> _TRY IT_: Filter these entries, keeping only lines that hold the word "transform".

[Stored data entries]
◆ ◆ ◆ ◆

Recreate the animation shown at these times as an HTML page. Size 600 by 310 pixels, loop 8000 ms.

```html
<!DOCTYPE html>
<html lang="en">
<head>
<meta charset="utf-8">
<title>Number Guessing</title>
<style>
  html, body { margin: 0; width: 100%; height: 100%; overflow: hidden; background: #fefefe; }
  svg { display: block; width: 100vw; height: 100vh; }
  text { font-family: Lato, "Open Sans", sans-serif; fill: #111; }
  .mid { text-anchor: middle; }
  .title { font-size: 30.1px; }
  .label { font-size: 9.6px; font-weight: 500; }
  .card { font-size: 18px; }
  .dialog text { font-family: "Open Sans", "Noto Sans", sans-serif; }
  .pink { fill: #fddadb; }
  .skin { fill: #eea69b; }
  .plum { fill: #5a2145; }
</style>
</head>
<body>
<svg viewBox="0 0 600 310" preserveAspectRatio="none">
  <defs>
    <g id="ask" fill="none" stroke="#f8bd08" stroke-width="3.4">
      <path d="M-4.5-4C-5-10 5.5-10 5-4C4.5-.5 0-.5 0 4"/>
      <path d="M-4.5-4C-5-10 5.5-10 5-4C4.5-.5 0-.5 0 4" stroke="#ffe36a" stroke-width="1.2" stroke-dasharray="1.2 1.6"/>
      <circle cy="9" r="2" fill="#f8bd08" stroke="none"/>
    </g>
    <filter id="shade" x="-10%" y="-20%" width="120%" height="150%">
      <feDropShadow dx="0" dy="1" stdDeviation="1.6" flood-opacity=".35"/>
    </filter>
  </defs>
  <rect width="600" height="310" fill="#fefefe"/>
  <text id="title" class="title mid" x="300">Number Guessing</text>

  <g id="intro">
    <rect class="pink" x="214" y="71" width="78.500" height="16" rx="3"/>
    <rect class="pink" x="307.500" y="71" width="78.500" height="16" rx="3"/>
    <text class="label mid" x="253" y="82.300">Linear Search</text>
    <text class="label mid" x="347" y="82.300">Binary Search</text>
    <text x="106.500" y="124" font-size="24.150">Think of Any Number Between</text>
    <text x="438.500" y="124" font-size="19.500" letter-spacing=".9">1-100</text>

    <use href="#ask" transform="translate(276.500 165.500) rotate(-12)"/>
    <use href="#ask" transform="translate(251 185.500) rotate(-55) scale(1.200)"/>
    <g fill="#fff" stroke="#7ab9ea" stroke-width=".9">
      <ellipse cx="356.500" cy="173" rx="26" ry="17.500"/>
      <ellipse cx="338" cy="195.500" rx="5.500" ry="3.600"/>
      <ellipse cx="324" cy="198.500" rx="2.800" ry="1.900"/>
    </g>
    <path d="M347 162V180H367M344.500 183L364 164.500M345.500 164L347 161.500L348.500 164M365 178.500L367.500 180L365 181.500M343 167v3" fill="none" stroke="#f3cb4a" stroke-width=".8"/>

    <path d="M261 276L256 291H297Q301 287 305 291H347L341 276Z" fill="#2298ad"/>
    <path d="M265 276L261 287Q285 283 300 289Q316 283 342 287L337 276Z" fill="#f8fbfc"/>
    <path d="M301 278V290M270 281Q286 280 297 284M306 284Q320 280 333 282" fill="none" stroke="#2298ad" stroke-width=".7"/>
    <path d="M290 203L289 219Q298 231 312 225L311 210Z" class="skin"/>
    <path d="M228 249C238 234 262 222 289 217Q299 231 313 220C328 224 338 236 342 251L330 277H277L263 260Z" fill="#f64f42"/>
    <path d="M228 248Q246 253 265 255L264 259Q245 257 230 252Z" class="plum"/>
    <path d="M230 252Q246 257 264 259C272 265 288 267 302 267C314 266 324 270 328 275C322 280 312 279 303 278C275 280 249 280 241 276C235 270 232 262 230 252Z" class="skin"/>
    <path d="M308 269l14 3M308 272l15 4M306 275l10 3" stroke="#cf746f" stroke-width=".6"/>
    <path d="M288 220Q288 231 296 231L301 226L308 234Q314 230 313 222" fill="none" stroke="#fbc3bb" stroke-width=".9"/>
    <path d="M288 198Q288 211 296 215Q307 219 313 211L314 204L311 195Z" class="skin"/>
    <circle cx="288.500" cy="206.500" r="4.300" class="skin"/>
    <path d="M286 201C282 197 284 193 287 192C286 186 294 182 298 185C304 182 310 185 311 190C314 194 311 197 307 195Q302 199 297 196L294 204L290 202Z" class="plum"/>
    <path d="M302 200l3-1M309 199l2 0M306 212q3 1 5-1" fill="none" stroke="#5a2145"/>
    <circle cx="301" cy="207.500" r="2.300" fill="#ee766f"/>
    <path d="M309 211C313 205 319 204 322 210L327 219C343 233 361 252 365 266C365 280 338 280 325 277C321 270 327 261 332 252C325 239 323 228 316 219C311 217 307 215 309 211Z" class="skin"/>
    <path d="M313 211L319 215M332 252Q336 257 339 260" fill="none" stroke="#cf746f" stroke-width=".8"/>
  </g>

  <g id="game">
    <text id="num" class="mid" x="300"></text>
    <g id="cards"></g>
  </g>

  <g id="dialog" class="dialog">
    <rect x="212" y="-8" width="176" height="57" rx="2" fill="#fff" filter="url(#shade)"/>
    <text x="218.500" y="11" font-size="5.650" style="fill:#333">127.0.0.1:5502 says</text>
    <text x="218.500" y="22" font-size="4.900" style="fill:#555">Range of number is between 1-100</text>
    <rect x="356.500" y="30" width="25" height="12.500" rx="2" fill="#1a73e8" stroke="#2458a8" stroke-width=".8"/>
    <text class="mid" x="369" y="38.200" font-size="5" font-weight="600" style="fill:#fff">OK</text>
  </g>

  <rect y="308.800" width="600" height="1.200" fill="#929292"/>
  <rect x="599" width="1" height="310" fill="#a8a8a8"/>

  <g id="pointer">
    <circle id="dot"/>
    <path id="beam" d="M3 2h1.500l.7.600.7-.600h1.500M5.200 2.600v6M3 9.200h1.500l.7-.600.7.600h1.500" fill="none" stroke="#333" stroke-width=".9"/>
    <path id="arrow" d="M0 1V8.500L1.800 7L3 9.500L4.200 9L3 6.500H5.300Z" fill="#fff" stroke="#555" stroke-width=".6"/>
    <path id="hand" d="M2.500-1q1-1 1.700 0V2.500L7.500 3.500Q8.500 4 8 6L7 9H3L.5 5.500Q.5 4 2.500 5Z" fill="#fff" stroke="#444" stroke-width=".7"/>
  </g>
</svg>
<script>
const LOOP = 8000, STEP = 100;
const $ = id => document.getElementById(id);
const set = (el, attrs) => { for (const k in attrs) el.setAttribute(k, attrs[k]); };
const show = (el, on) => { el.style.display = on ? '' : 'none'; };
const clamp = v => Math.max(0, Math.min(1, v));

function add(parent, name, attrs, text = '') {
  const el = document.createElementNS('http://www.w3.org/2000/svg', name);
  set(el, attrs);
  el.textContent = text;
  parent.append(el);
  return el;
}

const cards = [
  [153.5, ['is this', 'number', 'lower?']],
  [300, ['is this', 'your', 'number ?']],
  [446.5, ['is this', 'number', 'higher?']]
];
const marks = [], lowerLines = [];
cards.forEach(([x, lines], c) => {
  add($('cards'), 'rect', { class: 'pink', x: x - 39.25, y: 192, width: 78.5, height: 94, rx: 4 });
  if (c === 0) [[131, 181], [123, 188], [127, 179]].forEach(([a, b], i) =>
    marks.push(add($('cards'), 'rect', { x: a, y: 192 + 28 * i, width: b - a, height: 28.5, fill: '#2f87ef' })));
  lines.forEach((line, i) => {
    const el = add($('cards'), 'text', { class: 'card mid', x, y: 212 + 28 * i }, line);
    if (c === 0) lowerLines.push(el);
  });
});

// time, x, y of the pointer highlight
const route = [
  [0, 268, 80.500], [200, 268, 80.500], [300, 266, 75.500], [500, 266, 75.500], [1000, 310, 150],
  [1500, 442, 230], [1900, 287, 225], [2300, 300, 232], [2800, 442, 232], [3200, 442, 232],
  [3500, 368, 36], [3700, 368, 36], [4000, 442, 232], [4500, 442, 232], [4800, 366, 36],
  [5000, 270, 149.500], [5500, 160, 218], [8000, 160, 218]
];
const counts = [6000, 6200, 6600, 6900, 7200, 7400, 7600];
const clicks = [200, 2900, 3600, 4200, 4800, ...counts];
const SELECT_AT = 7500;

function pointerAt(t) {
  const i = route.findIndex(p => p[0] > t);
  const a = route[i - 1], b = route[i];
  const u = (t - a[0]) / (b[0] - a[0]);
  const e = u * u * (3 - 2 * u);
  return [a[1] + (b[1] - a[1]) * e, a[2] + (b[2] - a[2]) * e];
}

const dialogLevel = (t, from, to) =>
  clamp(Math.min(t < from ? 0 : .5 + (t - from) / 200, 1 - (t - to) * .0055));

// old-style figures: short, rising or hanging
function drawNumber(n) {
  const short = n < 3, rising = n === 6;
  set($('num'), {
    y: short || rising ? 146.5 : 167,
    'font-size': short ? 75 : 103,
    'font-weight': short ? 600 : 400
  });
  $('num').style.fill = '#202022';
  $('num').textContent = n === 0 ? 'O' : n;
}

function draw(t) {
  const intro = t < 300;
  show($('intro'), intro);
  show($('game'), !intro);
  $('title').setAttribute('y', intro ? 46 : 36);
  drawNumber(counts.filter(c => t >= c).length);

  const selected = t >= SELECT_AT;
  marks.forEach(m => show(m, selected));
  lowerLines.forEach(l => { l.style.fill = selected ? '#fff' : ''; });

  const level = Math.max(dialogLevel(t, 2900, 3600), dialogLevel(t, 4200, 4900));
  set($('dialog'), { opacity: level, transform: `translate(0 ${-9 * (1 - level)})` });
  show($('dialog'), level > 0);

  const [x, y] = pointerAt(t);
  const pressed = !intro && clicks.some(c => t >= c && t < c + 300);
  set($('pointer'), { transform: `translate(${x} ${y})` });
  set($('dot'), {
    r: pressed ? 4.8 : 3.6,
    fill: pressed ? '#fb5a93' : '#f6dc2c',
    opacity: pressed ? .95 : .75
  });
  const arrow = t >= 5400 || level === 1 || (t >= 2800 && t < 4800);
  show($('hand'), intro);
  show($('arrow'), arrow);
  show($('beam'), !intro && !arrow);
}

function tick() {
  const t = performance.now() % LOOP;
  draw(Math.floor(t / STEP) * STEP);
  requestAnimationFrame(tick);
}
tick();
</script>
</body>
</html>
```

◆ ◆ ◆ ◆

> _TASK RESPONSE_:
    <use href="#ask" transform="translate(276.500 165.500) rotate(-12)"/>
    <use href="#ask" transform="translate(251 185.500) rotate(-55) scale(1.200)"/>
  set($('dialog'), { opacity: level, transform: `translate(0 ${-9 * (1 - level)})` });
  set($('pointer'), { transform: `translate(${x} ${y})` });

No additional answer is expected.